Update (17 November 2017): More than 130 Labour MPs have written to Boots accusing it of breaking its promise to offer a cheaper brand of morning-after pill. The MPs say they are "deeply concerned" that only 69 of its 2,500 stores currently sell a cheaper £15.99 version, the BBC reported. Boots said it was doing "all it can" to roll out the cheaper version nationally, but the store originally claimed these provisions would be in place by October.
Original story: Boots has finally reduced the price of the morning-after pill, months after it provoked outrage by refusing to do so for fear that a cheaper pill would encourage overuse. However, the new cheaper pill, available in stores from next month, will still be more expensive than at competing pharmacies.
Boots' more affordable morning-after pill, an alternative to the £28.25 Levonelle, will cost £15.99 and will be sold in all 2,500 stores by October, The Guardian reported. While the move is to be welcomed, the new generic pill is still £2.49 more expensive than the £13.50 version available at Superdrug, Tesco, Morrisons and Asda. It's not clear whether Boots will be cutting the price of the two emergency contraception options it currently sells.

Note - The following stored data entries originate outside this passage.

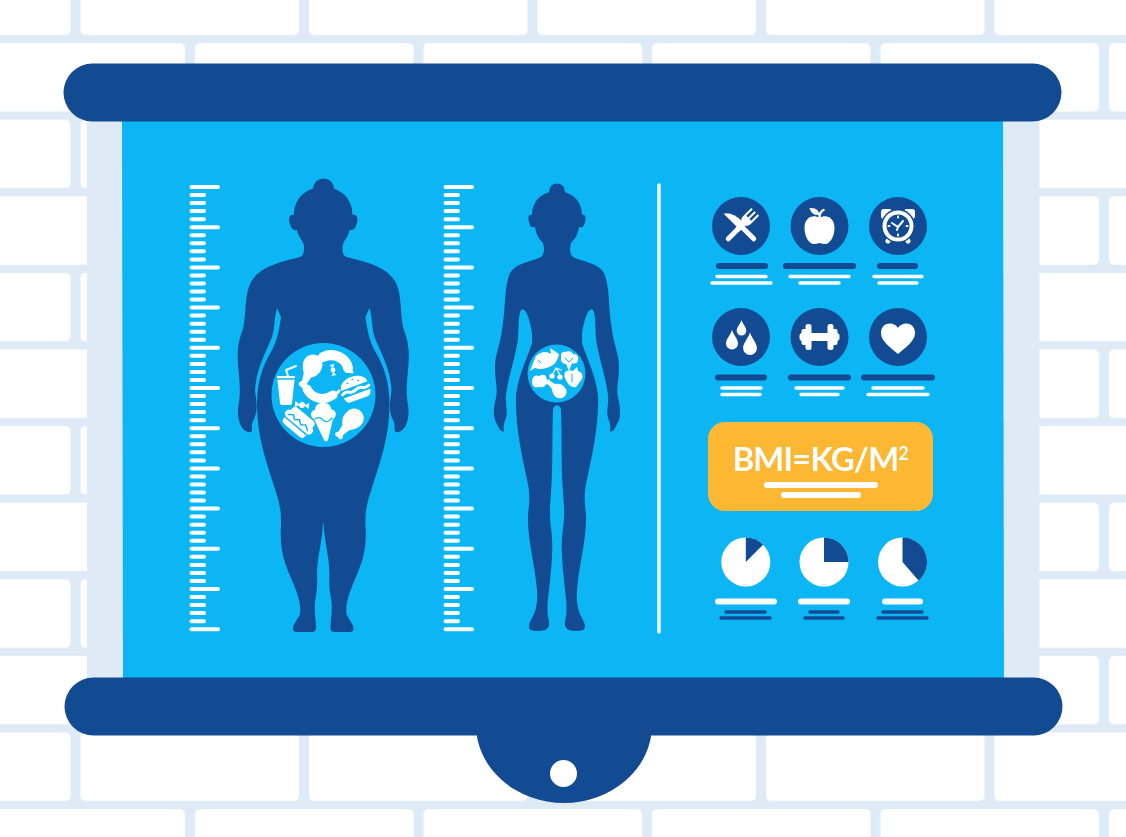
<!DOCTYPE html>
<html lang="en">
<head>
<meta charset="utf-8">
<title>Body mass index board</title>
<style>
:root{--navy:#134b92;--sky:#0cb5f4;--mortar:#deebf7;--white:#fff;--amber:#fdb833}
*{box-sizing:border-box;margin:0}
body{width:1126px;height:837px;overflow:hidden;background:var(--mortar)}
.board{position:relative;width:1126px;height:837px;overflow:hidden}
.scene{position:absolute;left:0;top:0;display:block}
.navy{fill:var(--navy)}.sky{fill:var(--sky)}.white{fill:var(--white)}.pale{fill:var(--mortar)}
.rule{fill:none;stroke:var(--white);stroke-linecap:round;stroke-linejoin:round}
.rule.dark{stroke:var(--navy)}
.cut{fill:none;stroke:var(--sky);stroke-linecap:round;stroke-linejoin:round}
.w6{stroke-width:6}.w4{stroke-width:4}.w3{stroke-width:3.4}
.formula{position:absolute;left:708px;top:422px;width:225px;height:89px;border-radius:17px;background:var(--amber);display:flex;flex-direction:column;align-items:center;padding-top:16px}
.formula p{font:700 33px/40px Lato,"Open Sans",sans-serif;letter-spacing:-1px;color:var(--white);white-space:nowrap;height:44px}
.formula sup{font-size:18px;line-height:0;vertical-align:11px;letter-spacing:0}
.formula i{display:block;height:6px;border-radius:3px;background:var(--white);margin-bottom:4px}
.formula .long{width:114px}.formula .short{width:80px}
</style>
</head>
<body>
<main class="board">
<svg class="scene" width="1126" height="837" viewBox="0 0 1126 837" role="img" aria-label="Projection screen comparing two body shapes with healthy habit icons">
<defs>
<pattern id="bricks" x="80.5" y="-33.5" width="228.5" height="153.2" patternUnits="userSpaceOnUse">
<rect class="pale" width="229" height="154"/>
<g class="white"><rect width="218.5" height="68.5" rx="5"/><rect x="114.5" y="76.6" width="218.5" height="68.5" rx="5"/><rect x="-114" y="76.6" width="218.5" height="68.5" rx="5"/></g>
</pattern>
<g id="tick-step"><path d="M2 0H28.500M2 8H14.500M2 16.100H14.500M2 24.100H14.500M2 32.200H14.500"/></g>
<g id="scale" class="rule w4">
<use href="#tick-step"/><use href="#tick-step" y="40.200"/><use href="#tick-step" y="80.400"/><use href="#tick-step" y="120.600"/><use href="#tick-step" y="160.800"/><use href="#tick-step" y="201"/><use href="#tick-step" y="241.200"/><use href="#tick-step" y="281.400"/><use href="#tick-step" y="321.600"/><use href="#tick-step" y="361.800"/><use href="#tick-step" y="402"/><path d="M2 442.300H28.500"/>
</g>
<path id="large-half" d="M324 187C306 187 294 198 294 215C289 214 288 219 290 224C291 229 294 231 297 230C298 237 303 240 304 246C304 252 304 255 300 257C285 261 263 265 253 279C244 291 247 311 243 329C238 341 237 352 238 364C239 378 241 390 239 402C237 412 238 420 241 426C244 431 248 433 251 432C253 430 251 425 253 421C259 410 256 401 255 390C256 368 267 350 272 337C275 327 274 318 277 308L281 317C279 332 277 341 271 352C262 367 257 383 257 405C257 437 267 464 275 489C281 508 281 512 281 526C279 554 287 568 294 585C299 598 301 606 300 614C297 621 293 624 293 629Q293 632 297 632H312Q316 632 316 628C316 619 314 612 315 602C316 594 318 587 317 576C317 556 322 544 323 523H324Z"/>
<path id="slim-half" d="M558 191C541 191 532 202 532 215C528 214 528 218 529 222C530 227 532 228 535 227C536 235 540 240 543 243C545 250 544 256 539 258C528 262 515 264 510 273C504 287 506 306 502 330C500 346 495 354 495 367C495 380 498 388 496 398C493 409 493 418 497 424C499 429 502 433 504 431C503 426 504 423 506 418C508 410 505 404 506 395C508 377 516 356 518 338C519 326 518 316 521 310Q523 308 526 312C530 320 533 333 532 343C528 357 518 375 516 396C515 426 522 456 528 484C531 501 528 507 528 519C528 542 535 565 537 590C538 606 535 613 531 620Q527 628 531 630Q537 632 545 630Q550 628 549 621C546 610 548 600 549 590C551 569 554 551 551 528C549 515 550 505 551 493C553 464 552 435 553 411Q553 405 558 405Z"/>
<circle id="disc" r="29" class="navy"/>
<circle id="pie" r="24.500" class="white"/>
<path id="drop" d="M0-10C2-4 6-1 6 3.500A6 6 0 0 1-6 3.500C-6-1-2-4 0-10Z"/>
<g id="drumstick"><path d="M-1-10C6-15 15-9 14-1C13 7 5 9-2 9L-9 13C-9 18-14 18-14 14C-18 13-17 8-13 9L-8 3C-8-3-6-7-1-10Z"/></g>
<g id="sweet"><circle r="3"/><path d="M-2 0L-7-3V3ZM2 0L7-3V3Z"/></g>
</defs>

<rect id="wall" width="1126" height="837" fill="url(#bricks)"/>
<g id="projection-screen">
<rect class="pale" x="87" y="110" width="952.500" height="580"/>
<path class="sky" d="M122 110H1003L1004 690H123Z"/>
<rect class="navy" x="63.500" y="63.500" width="998" height="58" rx="29"/>
<path class="navy" d="M476 725A87.500 77.500 0 0 0 652 725Z"/>
<rect class="navy" x="64.500" y="677.500" width="998" height="58" rx="29"/>
<circle class="white" cx="563.500" cy="773.500" r="13.500"/>
</g>

<use href="#scale" x="189.500" y="187"/>
<use href="#scale" x="443.500" y="187"/>
<path class="rule w3" d="M659 185V632"/>

<g id="large-figure">
<g class="navy"><circle cx="323.500" cy="189" r="10.500"/><use href="#large-half"/><use href="#large-half" transform="translate(646.500 0) scale(-1 1)"/></g>
<circle class="sky" cx="323.500" cy="395" r="52"/>
<g class="white" id="fast-food">
<path d="M277 376H295L292 403Q292 405 289 405H283Q280 405 280 403Z"/>
<path class="rule" stroke-width="2" d="M288 376L286 370L296 366"/>
<path class="cut" stroke-width="1.500" d="M276 379H296"/>
<use href="#drumstick" transform="translate(312 369) scale(-1 1) rotate(-75)"/>
<path class="rule" stroke-width="10" d="M323 357C334 352 346 358 348 368"/>
<path class="rule" stroke-width="3" d="M318 360L316 357M349 371L352 372"/>
<path class="rule" stroke-width="9" d="M307 389C312 399 324 401 333 395"/>
<path class="rule" stroke-width="3" d="M305 387L302 386M336 394L339 391"/>
<use href="#sweet" transform="translate(333 370) rotate(80) scale(.8)"/>
<use href="#sweet" transform="translate(302 405) rotate(8)"/>
<g transform="translate(355 388) rotate(-20)"><path d="M-14-2C-13-15 13-15 14-2ZM-14 6H14Q13 12 9 12H-9Q-13 12-14 6Z"/><path class="rule" stroke-width="3" d="M-14 2Q-10 0-7 2T0 2T7 2T14 2"/><path class="cut" stroke-width="1.200" d="M-6-7H-5M0-9H1M5-6H6"/></g>
<g transform="translate(299 422) rotate(40)"><rect x="-14" y="-10" width="28" height="9" rx="4"/><rect x="-14" y="2" width="28" height="9" rx="4"/><rect x="-17" y="-4" width="34" height="8" rx="4"/><path class="cut" stroke-width="1.500" d="M-13 1L-9-2L-5 1L-1-2L3 1L7-2L12 1M-13 5H13"/></g>
<path d="M314 419C309 417 311 410 315 410C314 401 331 400 331 409C337 410 337 417 333 419L328 440Q326 443 324 440Z"/>
<path class="cut" stroke-width="1.200" d="M315 419Q319 416 323 420T332 418"/>
<use href="#drumstick" transform="translate(350 421) rotate(-8)"/>
</g>
</g>

<g id="slim-figure">
<g class="navy"><circle cx="557" cy="191.500" r="8"/><use href="#slim-half"/><use href="#slim-half" transform="translate(1114 0) scale(-1 1)"/></g>
<circle class="sky" cx="556.500" cy="373.500" r="29"/>
<g class="white" id="fresh-food">
<path d="M536 356Q544 349 551 354L550 348L559 354Q558 361 553 365Q543 371 535 368L530 371L533 363Z"/>
<path d="M561 356Q561 351 566 352Q570 349 573 354Q579 354 578 360Q577 365 572 363L569 371L566 364Q560 364 561 356Z"/>
<path d="M539 376Q546 372 547 380Q546 389 539 387Q532 389 532 381Q533 374 539 376L537 372Z"/>
<path d="M565 372Q569 369 573 371L577 367L578 371Q584 373 582 379L576 387Q570 388 567 382Q563 376 565 372Z"/>
<use href="#drumstick" transform="translate(558 389) rotate(80) scale(.68)"/>
<circle cx="552" cy="376" r="2.600"/><circle cx="560" cy="377" r="2.600"/>
<path class="rule" stroke-width="1.200" d="M552 375L556 368L560 375M556 368L561 370"/>
<path class="cut" stroke-width="1" d="M538 360L541 363M572 374L572 382M565 358L569 362L573 358"/>
</g>
</g>

<g id="habit-icons">
<g id="meals" transform="translate(741 226)"><use href="#disc"/>
<g transform="rotate(-45)"><path class="white" d="M-3.500-21Q4-16 4-3L2 0H-3.500Z"/><path class="rule" stroke-width="5" d="M0 2V18"/></g>
<g transform="rotate(45)"><path class="rule" stroke-width="5.500" stroke="#134b92" d="M0-5V4"/><path class="white" d="M-5.500-20H-3.500V-11H-1V-20H1V-11H3.500V-20H5.500V-8Q5-4 2-3H-2Q-5-4-5.500-8Z"/><path class="rule" stroke-width="5" d="M0-4V18"/></g></g>
<g id="fruit" transform="translate(819.500 226)"><use href="#disc"/><path class="white" d="M0-8C6-12 15-9 15 2C15 11 10 18 6 18Q3 18 0 17Q-3 18-6 18C-10 18-15 11-15 2C-15-9-6-12 0-8Z"/><path class="white" d="M-10-18Q-1-19 0-11Q-8-10-10-18Z"/><path class="rule" stroke-width="2.500" d="M0-9Q0-14 4-16"/></g>
<g id="routine" transform="translate(898 226)"><use href="#disc"/><g class="white"><rect x="-17" y="-17" width="11" height="10" rx="3"/><rect x="6" y="-17" width="11" height="10" rx="3"/><path class="rule" stroke-width="5" d="M-7 10L-10 15M7 10L10 15"/></g><circle class="navy" r="17"/><circle r="13.500" class="rule" stroke-width="4"/><path class="rule" stroke-width="2" d="M-6-3L0 1L5-5M0 1L-1 4M0-9.500V-8.500M0 9.500V8.500M9.500 0H8.500M-9.500 0H-8.500"/></g>
<g id="water" transform="translate(741 337)"><use href="#disc"/><g class="white"><use href="#drop" transform="translate(.5 -9) scale(.8)"/><use href="#drop" x="-9" y="3"/><use href="#drop" transform="translate(9 7) scale(1.150)"/></g></g>
<g id="exercise" transform="translate(819.500 337)"><use href="#disc"/><g class="white"><rect x="-20" y="-4" width="40" height="8" rx="3"/><rect x="-18" y="-8" width="6" height="16" rx="2"/><rect x="12" y="-8" width="6" height="16" rx="2"/><rect x="-14" y="-13" width="6" height="26" rx="2.500"/><rect x="8" y="-13" width="6" height="26" rx="2.500"/></g></g>
<g id="heart" transform="translate(898 337)"><use href="#disc"/><path class="white" d="M0-9C4-16 17-15 17-4C17 4 8 10 0 17C-8 10-17 4-17-4C-17-15-4-16 0-9Z"/></g>
<path class="rule dark w6" d="M719 266H765M786 266H853M880 266H915M718 377.500H764M791 377.500H848M864 377.500H932"/>
<path class="rule w3" d="M717 276.500H766M790 276.500H849M874 276.500H922M712 283H771M800 283H839M879 283H917M722 388H761M796 388H843M873 388H923M722 394.500H760M801 394.500H838M868 394.500H928"/>
</g>

<g id="share-charts">
<g transform="translate(745.800 562)"><use href="#pie"/><path class="navy" d="M0 0V-24.500A24.500 24.500 0 0 1 17.300-17.300Z"/></g>
<g transform="translate(824 562)"><use href="#pie"/><path class="navy" d="M0 0V-24.500A24.500 24.500 0 0 1 24.500 0Z"/></g>
<g transform="translate(902.500 562)"><use href="#pie"/><path class="navy" d="M0 0V-24.500A24.500 24.500 0 0 1 16 18.600Z"/></g>
<path class="rule w6" d="M718 601.500H774M801 601.500H847M885 601.500H920"/>
<path class="rule dark w3" d="M726 612H765M810 612H838M883 612H922M721 618H770M805 618H843M878 618H927"/>
</g>
</svg>
<section class="formula" aria-label="Formula"><p>BMI=KG/M<sup>2</sup></p><i class="long"></i><i class="short"></i></section>
</main>
</body>
</html>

Boots' announcement came just hours after it emerged that its lawyers had issued a legal warning to the British Pregnancy Advisory Service (BPAS), the charity that lobbied the pharmacy giant to cut the price of its pill with its "Just Say Non" campaign. The letter accused BPAS of encouraging the "harassment" of its senior staff, as BuzzFeed News reported.
The formal complaint was made on behalf of Boots by Schillings LLP, a law firm known for its work defending clients' reputations, at the beginning of August. The letter accused BPAS of helping its supporters to send a "torrent of personal abuse" to Boots' staff on social media. The charity had provided an email template on its website, enabling people to easily lobby the pharmacy chain to lower the price of its morning-after pill.
Boots' lawyers took issue with the inclusion of the names of individual employees in the email, saying that its staff had received abusive emails and social media messages, and urged BPAS not to "encourage personal abuse of our people" in future campaigns.
Responding to Boots' legal warning, BPAS said the people writing to Boots urging it to provide more affordable emergency contraception had included women on low incomes who had bought the pill from its stores, victims of sexual assault, pharmacists, doctors, nurses, and midwives.
Clare Murphy, BPAS’ director of external affairs, said the charity was "pleased to see that in future Boots will be providing a cheaper emergency contraceptive product across its stores nationally," but that it rejected the accusation that it had encouraged the harassment of senior staff. "We are extremely saddened that Boots feels the need to resort to legal warnings against a charity representing the concerns of women in the process.”
Lawyers for the charity, writing in response to Schillings' legal warning, said: "A company cannot experience alarm or distress," reported BuzzFeed News, which saw the letter. "All BPAS is providing is a means by which concerned members of the public may address their concerns to your client and one or more of its senior executives."
The letter went on: "While this criticism may be unpleasant to hear, it is a disservice to Boots' customers and other stakeholders to describe it as abuse. BPAS has seen nothing which could be reasonably described as personal abuse, let alone abuse that might cause immense personal distress to senior company executives."
BPAS also stated in a tweet that the emails sent to Boots by its supporters had not been abusive but were “overwhelmingly polite”.